====== Provided information ======

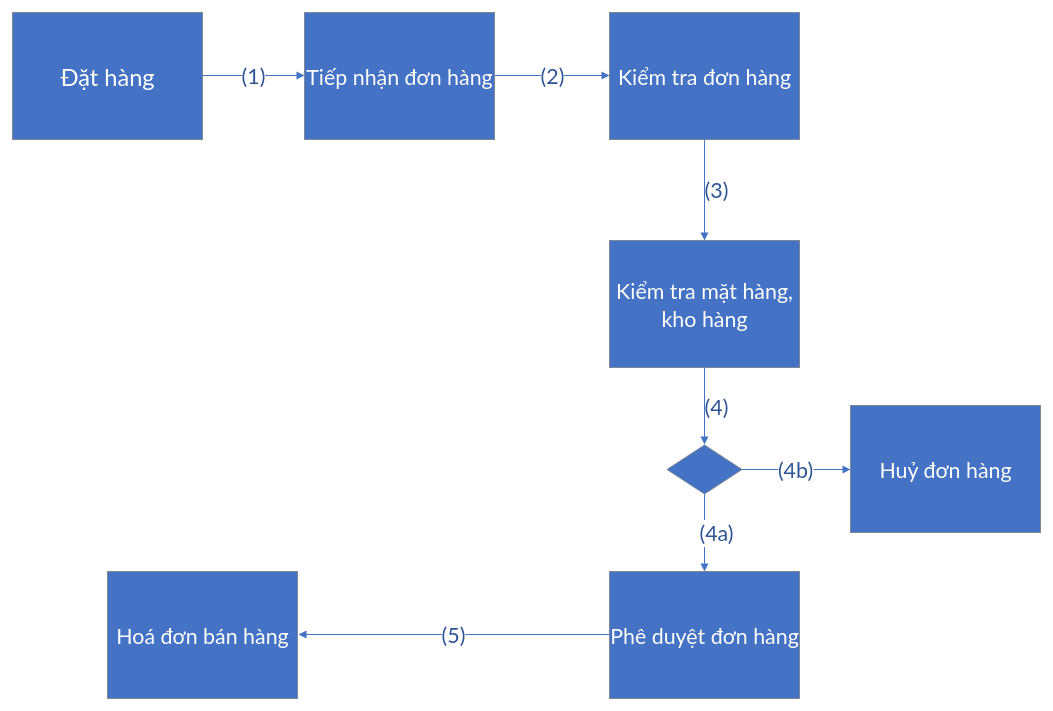
<!DOCTYPE html>
<html lang="vi">
<head>
<meta charset="utf-8">
<title>Quy trình đặt hàng</title>
<style>
:root {
  --node: #4472c4;
  --node-edge: #7f8794;
  --line: #4472c4;
  --label: #2f5496;
  --paper: #ffffff;
}
* { box-sizing: border-box; }
html, body { margin: 0; overflow: hidden; background: var(--paper); }
.flowchart {
  position: relative;
  width: 1053px;
  height: 711px;
  overflow: hidden;
  background: var(--paper);
  font: 400 21.4px/28px Lato, Carlito, sans-serif;
}
.connectors { position: absolute; inset: 0; }
.connectors line { stroke: var(--line); stroke-width: 1; }
.arrowhead { fill: var(--line); }
.decision { fill: var(--node); stroke: var(--node-edge); }
.step {
  position: absolute;
  width: 191px;
  height: 128px;
  display: flex;
  align-items: center;
  justify-content: center;
  padding-top: 2px;
  border: 1px solid var(--node-edge);
  background: var(--node);
  color: var(--paper);
  text-align: center;
  white-space: nowrap;
}
.place { left: 12px; top: 12px; font-size: 23.6px; }
.receive { left: 304px; top: 12px; }
.check-order { left: 609px; top: 12px; }
.check-stock { left: 609px; top: 240px; }
.cancel { left: 850px; top: 405px; }
.approve { left: 609px; top: 571px; }
.invoice { left: 107px; top: 571px; }
.label {
  position: absolute;
  height: 27px;
  line-height: 27px;
  transform: translateX(-50%);
  color: var(--label);
  white-space: nowrap;
}
.masked { background: var(--paper); }
.l1 { left: 253.5px; top: 63px; }
.l2 { left: 552.5px; top: 63px; }
.l3 { left: 716.5px; top: 177px; }
.l4 { left: 716.5px; top: 394px; }
.l4a { left: 716.5px; top: 520px; }
.l4b { left: 795.5px; top: 457px; }
.l5 { left: 453.5px; top: 622px; }
</style>
</head>
<body>
<main class="flowchart">
  <svg class="connectors" width="1053" height="711" viewBox="0 0 1053 711" aria-hidden="true">
    <defs>
      <path id="arrow" class="arrowhead" d="M0 0L-8 -4V4Z"/>
    </defs>
    <line x1="203" y1="75.5" x2="298" y2="75.5"/>
    <use href="#arrow" x="304.5" y="75.5"/>
    <line x1="495" y1="75.5" x2="603" y2="75.5"/>
    <use href="#arrow" x="609.5" y="75.5"/>
    <line x1="704.5" y1="140" x2="704.5" y2="234"/>
    <use href="#arrow" transform="translate(704.5 240.5) rotate(90)"/>
    <line x1="704.5" y1="368" x2="704.5" y2="438"/>
    <use href="#arrow" transform="translate(704.5 444.5) rotate(90)"/>
    <line x1="742" y1="469.5" x2="844" y2="469.5"/>
    <use href="#arrow" x="850.5" y="469.5"/>
    <line x1="704.5" y1="494" x2="704.5" y2="565"/>
    <use href="#arrow" transform="translate(704.5 571.5) rotate(90)"/>
    <line x1="609" y1="634.5" x2="305" y2="634.5"/>
    <use href="#arrow" transform="translate(298.5 634.5) rotate(180)"/>
    <polygon class="decision" points="667,469.5 704.5,445 742,469.5 704.5,494"/>
  </svg>

  <div class="step place">Đặt hàng</div>
  <div class="step receive">Tiếp nhận đơn hàng</div>
  <div class="step check-order">Kiểm tra đơn hàng</div>
  <div class="step check-stock">Kiểm tra mặt hàng,<br>kho hàng</div>
  <div class="step cancel">Huỷ đơn hàng</div>
  <div class="step approve">Phê duyệt đơn hàng</div>
  <div class="step invoice">Hoá đơn bán hàng</div>

  <span class="label masked l1">(1)</span>
  <span class="label masked l2">(2)</span>
  <span class="label l3">(3)</span>
  <span class="label l4">(4)</span>
  <span class="label masked l4a">(4a)</span>
  <span class="label masked l4b">(4b)</span>
  <span class="label masked l5">(5)</span>
</main>
</body>
</html>
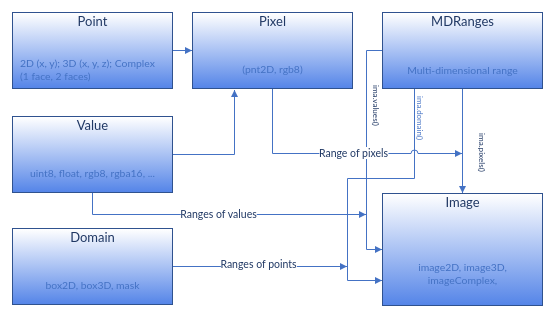
<!DOCTYPE html>
<html lang="en">
<head>
<meta charset="utf-8">
<title>Image concepts diagram</title>
<style>
:root {
  --line: #4472c4;
  --border: #2f528f;
  --title: #203864;
  --detail: #4472c4;
  --fill-top: #ffffff;
  --fill-bottom: #5585e8;
}
* { box-sizing: border-box; margin: 0; }
body { width: 555px; height: 318px; overflow: hidden; background: #fff; }
.diagram {
  position: relative; width: 555px; height: 318px; overflow: hidden;
  font-family: Lato, "Open Sans", sans-serif; color: var(--title);
}
.connectors { position: absolute; inset: 0; }
.node {
  position: absolute; width: 161px; height: 77px;
  display: flex; flex-direction: column;
  border: 1px solid var(--border);
  background: linear-gradient(var(--fill-top), var(--fill-bottom));
  text-align: center;
}
.node h2 { font-size: 13px; line-height: 16px; font-weight: 400; }
.node p {
  flex: 1; display: flex; flex-direction: column; justify-content: center;
  padding-top: 22px;
  font-size: 10.4px; line-height: 13px; color: var(--detail); white-space: nowrap;
}
.point { left: 12px; top: 12px; }
.point p { padding: 22px 0 0 7px; text-align: left; }
.pixel { left: 192px; top: 12px; }
.ranges { left: 382px; top: 12px; }
.ranges p { padding-top: 24px; }
.value { left: 12px; top: 116px; }
.domain { left: 12px; top: 228px; }
.image { left: 382px; top: 193px; height: 113px; }
.image p { padding-top: 32px; }
.label {
  position: absolute; transform: translate(-50%, -50%);
  background: #fff; font-size: 10.5px; line-height: 12px; white-space: nowrap;
}
.pixels-label { left: 353.5px; top: 153px; }
.values-label { left: 218.5px; top: 214px; }
.points-label { left: 258.5px; top: 264px; }
.access { font-size: 8px; fill: var(--title); }
.access .soft { fill: var(--detail); }
</style>
</head>
<body>
<main class="diagram">
  <svg class="connectors" width="555" height="318" viewBox="0 0 555 318" aria-hidden="true">
    <defs>
      <marker id="arrow" markerUnits="userSpaceOnUse" markerWidth="8" markerHeight="8" refX="7" refY="4" orient="auto">
        <polygon points="0,0.5 7,4 0,7.5" fill="#4472c4"/>
      </marker>
    </defs>
    <g fill="none" stroke="#4472c4" stroke-width="1" marker-end="url(#arrow)">
      <path d="M173 50.5H192"/>
      <path d="M173 154.5H234.5V90"/>
      <path d="M272.5 89V153.5H411A3.5 3.5 0 0 1 418 153.5H462"/>
      <path d="M382 50.5H366.5V249.5H382"/>
      <path d="M414.5 89V178.5H347.5V280.5H382"/>
      <path d="M462.5 89V193"/>
      <path d="M92.5 193V214.5H366"/>
      <path d="M173 266.5H347"/>
    </g>
  </svg>

  <section class="node point"><h2>Point</h2><p><span>2D (x, y); 3D (x, y, z); Complex</span><span>(1 face, 2 faces)</span></p></section>
  <section class="node pixel"><h2>Pixel</h2><p>(pnt2D, rgb8)</p></section>
  <section class="node ranges"><h2>MDRanges</h2><p>Multi-dimensional range</p></section>
  <section class="node value"><h2>Value</h2><p>uint8, float, rgb8, rgba16, ...</p></section>
  <section class="node domain"><h2>Domain</h2><p>box2D, box3D, mask</p></section>
  <section class="node image"><h2>Image</h2><p><span>image2D, image3D,</span><span>imageComplex,</span></p></section>

  <span class="label pixels-label">Range of pixels</span>
  <span class="label values-label">Ranges of values</span>
  <span class="label points-label">Ranges of points</span>

  <svg class="connectors access" width="555" height="318" viewBox="0 0 555 318">
    <text transform="translate(373 85) rotate(90)" textLength="41" lengthAdjust="spacingAndGlyphs">ima.values()</text>
    <text class="soft" transform="translate(417 96) rotate(90)" textLength="44" lengthAdjust="spacingAndGlyphs">ima.domain()</text>
    <text transform="translate(479 133) rotate(90)" textLength="39" lengthAdjust="spacingAndGlyphs">ima.pixels()</text>
  </svg>
</main>
</body>
</html>
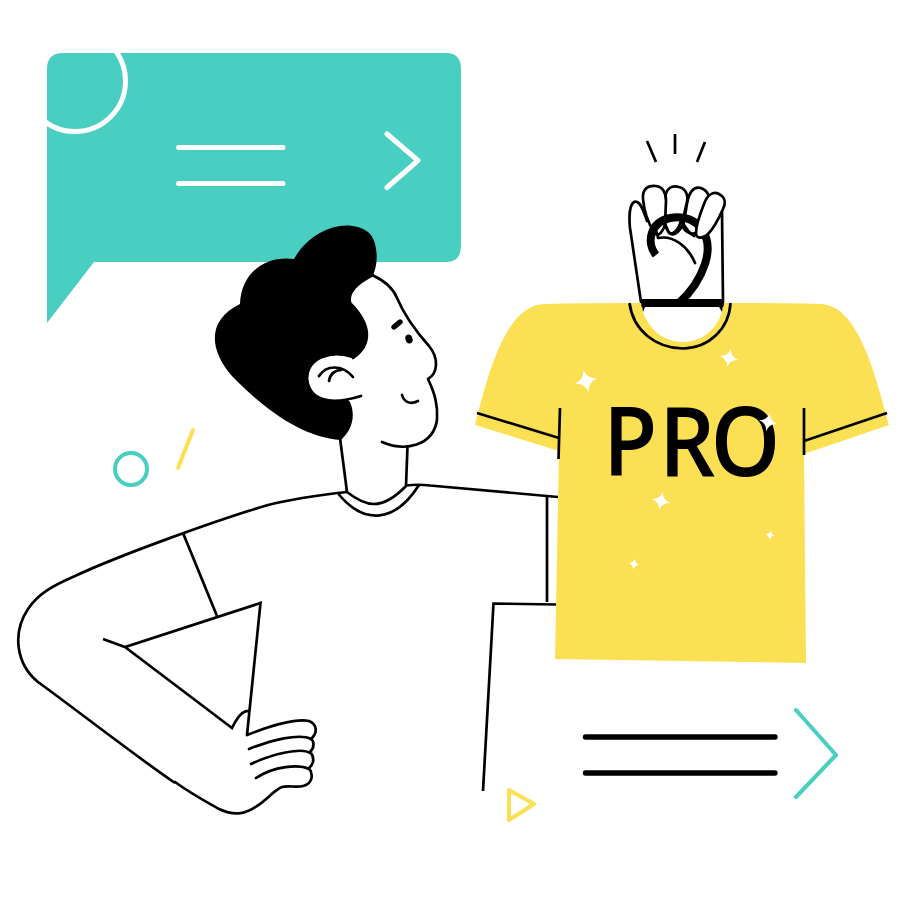
<!DOCTYPE html>
<html lang="en">
<head>
<meta charset="utf-8">
<title>Pro shirt illustration</title>
<style>
:root { --teal: #48cfc1; --yellow: #fbe053; --ink: #000; --paper: #fff; }
html, body { margin: 0; background: var(--paper); overflow: hidden; }
svg { display: block; width: 907px; height: 907px; }
.line { fill: none; stroke: var(--ink); stroke-width: 2.7; stroke-linecap: round; stroke-linejoin: round; }
.skin { fill: var(--paper); }
.butt { stroke-linecap: butt; stroke-linejoin: miter; }
.bold { stroke-width: 5.4; }
.ink { fill: var(--ink); }
.teal { fill: var(--teal); }
.yellow { fill: var(--yellow); }
.on-teal { stroke: var(--paper); stroke-width: 5; }
.teal-line { stroke: var(--teal); stroke-width: 4; }
.yellow-line { stroke: var(--yellow); stroke-width: 4; }
.sparkles { fill: var(--paper); }
.shirt-word { font: 600 96px "Open Sans", "Noto Sans", sans-serif; fill: var(--ink); }
</style>
</head>
<body>
<svg viewBox="0 0 907 907" role="img" aria-label="A man looks proudly at a yellow shirt marked PRO that he holds up on a hanger">
  <defs>
    <path id="bubble-shape" d="M63 53H446Q461 53 461 69V246Q461 262 446 262H94L47 323V69Q47 53 63 53Z"/>
    <clipPath id="bubble-clip"><use href="#bubble-shape"/></clipPath>
    <path id="sparkle" d="M0 -11Q1 -2 11 0Q2 1 0 11Q-1 2 -11 0Q-2 -1 0 -11Z"/>
  </defs>

  <g id="speech-bubble">
    <use href="#bubble-shape" class="teal"/>
    <circle class="line on-teal" cx="75" cy="81" r="50.5" clip-path="url(#bubble-clip)"/>
    <path class="line on-teal" d="M178.500 147.500H283M178.500 183.500H283M387 134L418 160.500L387 187.500"/>
  </g>

  <g id="man">
    <g id="body">
      <path class="line butt" d="M558 497L430 485.500Q418 484 406 485.500M347 492Q300 497 268 505C220 519 120 555 75 576C52 586 38 594 28 609C12 633 16 664 38 682C82 714 130 752 175 783"/>
      <path class="line" d="M175 782C193 795 207 802 219 809C236 817 247 813 257 806C268 799 274 790 282 787C289 785 296 788 303 786C312 784 314 775 309 768C315 763 314 756 310 752C315 747 314 741 311 739C318 733 317 724 309 721C294 718 270 726 247 735"/>
      <path class="line" d="M249 749C270 740 300 733 311 739M251 764C272 754 302 747 310 753M256 778C274 766 299 764 309 769"/>
      <path class="line butt" d="M183 533L217 616M103 639L125 647L260.500 603L247 735M125 647L232 728C237 718 242 710 250 711"/>
      <path class="line butt" d="M547 497V602M556 604.500L493.500 603.500L483 791"/>
    </g>
    <g id="neck">
      <path class="skin" d="M339 438L347 492Q378 521 406 486L407.500 440Z"/>
      <path class="line butt" d="M340 438L347 492C365 506 381 512 406 486L407.500 446M338.500 494C364 525 395 523 419 485"/>
    </g>
    <g id="head">
      <path class="skin" d="M373 275C385 281 393 288 397 298C403 312 412 327 429 346C439 358 438 373 428 379C435 394 438 405 437 420C433 446 405 452 382 442L341 436L320 350Z"/>
      <path class="line" d="M373 275.500C385 281 393 288 397 298C403 312 412 327 429 346C439 358 438 373 428 379C435 394 438 405 437 420C433 446 405 452 382 442"/>
      <path class="ink" d="M373 275C379 263 378 240 368 232C347 217 311 229 294 259C264 255 241 274 240 304C209 319 207 347 232 376C265 410 302 437 341 440C352 430 356 416 350 402L325 378L353 357C373 344 370 324 350 303C348 290 359 283 373 275Z"/>
      <path class="skin" d="M353 357C334 351 308 357 308 379C310 399 329 406 361 396Z"/>
      <path class="line" d="M353 357C332 350 307 357 307 379C309 400 329 406 361 396M319 376C326 365 342 364 353 377M329 381C330 374 335 370 341 370"/>
      <path class="line" d="M373 275C359 282 347 291 350 303C372 325 372 345 353 358"/>
      <path class="line bold" d="M394 327L400 322"/>
      <ellipse class="ink" cx="409" cy="339" rx="3.500" ry="4.500" transform="rotate(-20 409 339)"/>
      <path class="line" d="M402 395C404 402 410 405 418 401"/>
    </g>
  </g>

  <g id="raised-fist">
    <path class="line butt" d="M647 141L656 162M675 134V154M705 142L697 162"/>
    <path class="line skin" d="M641 302L630 228C628 208 632 200 637 202C642 204 644 213 647 221L722 212L723 302Z"/>
    <path class="line" d="M658 238C673 235 688 246 695 263"/>
    <path class="line skin" d="M686 210C688 191 694 186 701 188C709 191 711 199 708 207L697 232C693 236 684 232 683 226Z"/>
    <path class="line skin" d="M665 198C666 188 672 185 679 187C687 189 689 197 686 206L681 228C677 234 673 236 669 233L665 224Z"/>
    <path class="line skin" d="M643 199C642 189 648 185 656 186C663 187 666 193 666 201L665 224C663 232 658 238 654 232C647 221 644 210 643 199Z"/>
    <path class="line" d="M656 231L658 237M665 224C667 230 669 235 673 233C677 231 680 225 681 220C685 227 689 234 694 236"/>
    <path fill="none" stroke="var(--ink)" stroke-width="8" d="M656 255C646 243 650 222 670 218C698 213 714 236 705 264C699 282 690 293 679 303"/>
    <path class="line skin" d="M704 204C707 195 713 191 719 194C725 197 726 203 723 209C719 218 714 228 708 234C703 239 696 239 696 233C696 224 700 214 704 204Z"/>
    <path class="ink" d="M641 299H724V307H641Z"/>
  </g>

  <g id="shirt">
    <path class="yellow" d="M630 303Q580 303 545 304C507 304 489 369 475 425L559 451L555 659L806 663L804 454L889 425C877 383 860 304 820 304Q780 303 731 303H724C721 325 705 342 683 342C661 342 644 325 641 303Z"/>
    <path class="ink" d="M641 299H724L722 312L719 307H645L643 312Z"/>
    <path class="line butt" d="M629.500 303C633 330 655 348 683 348.500C709 348 729 329 730.500 303M477 413L559 438M560 408L558.500 459M804 408V455M804 441L887 413"/>
    <text class="shirt-word" transform="translate(603 476) scale(.92 1)" x="0 61 117">PRO</text>
    <g class="sparkles">
      <use href="#sparkle" transform="translate(586 381) rotate(-12) scale(1.050)"/>
      <use href="#sparkle" transform="translate(729 358) rotate(12) scale(.85)"/>
      <use href="#sparkle" transform="translate(768 422) rotate(12) scale(.85)"/>
      <use href="#sparkle" transform="translate(661 501) rotate(12) scale(.85)"/>
      <use href="#sparkle" transform="translate(770 535) rotate(12) scale(.45)"/>
      <use href="#sparkle" transform="translate(634 564) rotate(12) scale(.5)"/>
    </g>
  </g>

  <g id="accents">
    <circle class="line teal-line" cx="131" cy="469" r="16"/>
    <path class="line yellow-line" d="M193 430L178 468"/>
    <path class="line yellow-line" d="M509 790V820L534 804Z"/>
    <path class="line bold" d="M585.500 737H775M585.500 773H775"/>
    <path class="line teal-line" d="M796 710L836 755L796 797"/>
  </g>
</svg>
</body>
</html>
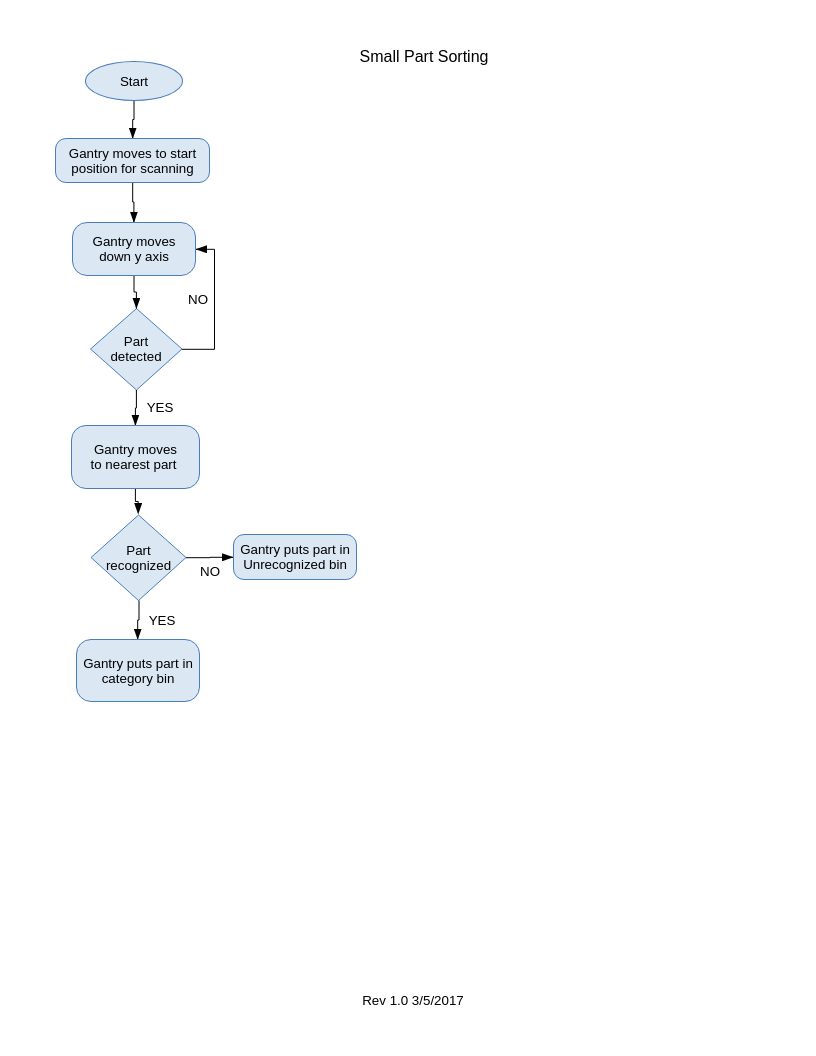
<!DOCTYPE html>
<html lang="en">
<head>
<meta charset="utf-8">
<title>Small Part Sorting</title>
<style>
:root {
  --paper: #ffffff;
  --ink: #000000;
  --node-fill: #dbe7f3;
  --node-line: #4a7ebb;
}
* { box-sizing: border-box; margin: 0; padding: 0; }
html, body { width: 816px; height: 1056px; overflow: hidden; background: var(--paper); }
.sheet {
  position: relative;
  width: 816px;
  height: 1056px;
  overflow: hidden;
  color: var(--ink);
  font: 13.33px/15px "Liberation Sans", Arial, sans-serif;
}
.title, .revision, .node, .branch { position: absolute; white-space: nowrap; text-align: center; }
.title { left: 324px; top: 48px; width: 200px; font-size: 16px; line-height: 18px; font-weight: 400; }
.revision { left: 313px; top: 993px; width: 200px; }
.node { display: flex; align-items: center; justify-content: center; }
.process, .terminal { background: var(--node-fill); border: 1px solid var(--node-line); }
.process { border-radius: 11px; }
.process.tall { border-radius: 15px; }
.terminal { border-radius: 50%; }
.nudge { position: relative; left: -2px; }
.connectors { position: absolute; left: 0; top: 0; }
.decision-shape { fill: var(--node-fill); stroke: var(--node-line); }
.wire { fill: none; stroke: var(--ink); stroke-width: 1; }
.start { left: 85px; top: 61px; width: 98px; height: 40px; }
.scan-position { left: 55px; top: 138px; width: 155px; height: 45px; }
.move-down { left: 72px; top: 222px; width: 124px; height: 54px; }
.detected { left: 90px; top: 308px; width: 92px; height: 82px; }
.move-nearest { left: 71px; top: 425px; width: 129px; height: 64px; }
.recognized { left: 91px; top: 515px; width: 95px; height: 86px; }
.unrecognized-bin { left: 233px; top: 534px; width: 124px; height: 46px; }
.category-bin { left: 76px; top: 639px; width: 124px; height: 63px; }
.branch { width: 40px; }
</style>
</head>
<body>
<main class="sheet">
  <h1 class="title">Small Part Sorting</h1>

  <svg class="connectors" width="816" height="1056" viewBox="0 0 816 1056" aria-hidden="true">
    <defs>
      <marker id="arrow" markerUnits="userSpaceOnUse" markerWidth="12" markerHeight="8" refX="11" refY="4" orient="auto">
        <polygon points="0,0 11.5,4 0,8"/>
      </marker>
      <marker id="arrow-stem" markerUnits="userSpaceOnUse" markerWidth="12" markerHeight="8" refX="0" refY="4" orient="auto">
        <polygon points="0,0 11.5,4 0,8"/>
      </marker>
    </defs>
    <g class="decision-shape">
      <polygon points="136.5,308.5 182,349 136.5,390 90.5,349"/>
      <polygon points="138.5,515 186,557.5 138.5,600.5 91,557.5"/>
    </g>
    <g class="wire" marker-end="url(#arrow)">
      <path d="M134 100V119.5H132.7V138.5" marker-end="url(#arrow)"/>
      <path d="M132.7 182V202H133.9V222.5" marker-end="url(#arrow)"/>
      <path d="M134 276V292H136.4V308.5" marker-end="url(#arrow)"/>
      <path d="M136.4 390V408H135.4V425.5" marker-end="url(#arrow)"/>
      <path d="M135.4 488V501.5H138.2V503" marker-end="url(#arrow-stem)"/>
      <path d="M139 600.5V620H137.7V639.5" marker-end="url(#arrow)"/>
      <path d="M182 349.3H214.5V249.3H196" marker-end="url(#arrow)"/>
      <path d="M186 557.7H210V557.3H233" marker-end="url(#arrow)"/>
    </g>
  </svg>

  <div class="node terminal start">Start</div>
  <div class="node process scan-position">Gantry moves to start<br>position for scanning</div>
  <div class="node process tall move-down">Gantry moves<br>down y axis</div>
  <div class="node decision detected">Part<br>detected</div>
  <div class="node process tall move-nearest"><p>Gantry moves<br><span class="nudge">to nearest part</span></p></div>
  <div class="node decision recognized">Part<br>recognized</div>
  <div class="node process unrecognized-bin">Gantry puts part in<br>Unrecognized bin</div>
  <div class="node process tall category-bin">Gantry puts part in<br>category bin</div>

  <span class="branch" style="left:178px;top:292px">NO</span>
  <span class="branch" style="left:140px;top:400px">YES</span>
  <span class="branch" style="left:190px;top:564px">NO</span>
  <span class="branch" style="left:142px;top:613px">YES</span>

  <footer class="revision">Rev 1.0 3/5/2017</footer>
</main>
</body>
</html>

======

Filtering the entries above by the word "color", copy each line that matches.

Your response —
  color: var(--paper);
  color: var(--label);
  font-family: Lato, "Open Sans", sans-serif; color: var(--title);
  font-size: 10.4px; line-height: 13px; color: var(--detail); white-space: nowrap;
  color: var(--ink);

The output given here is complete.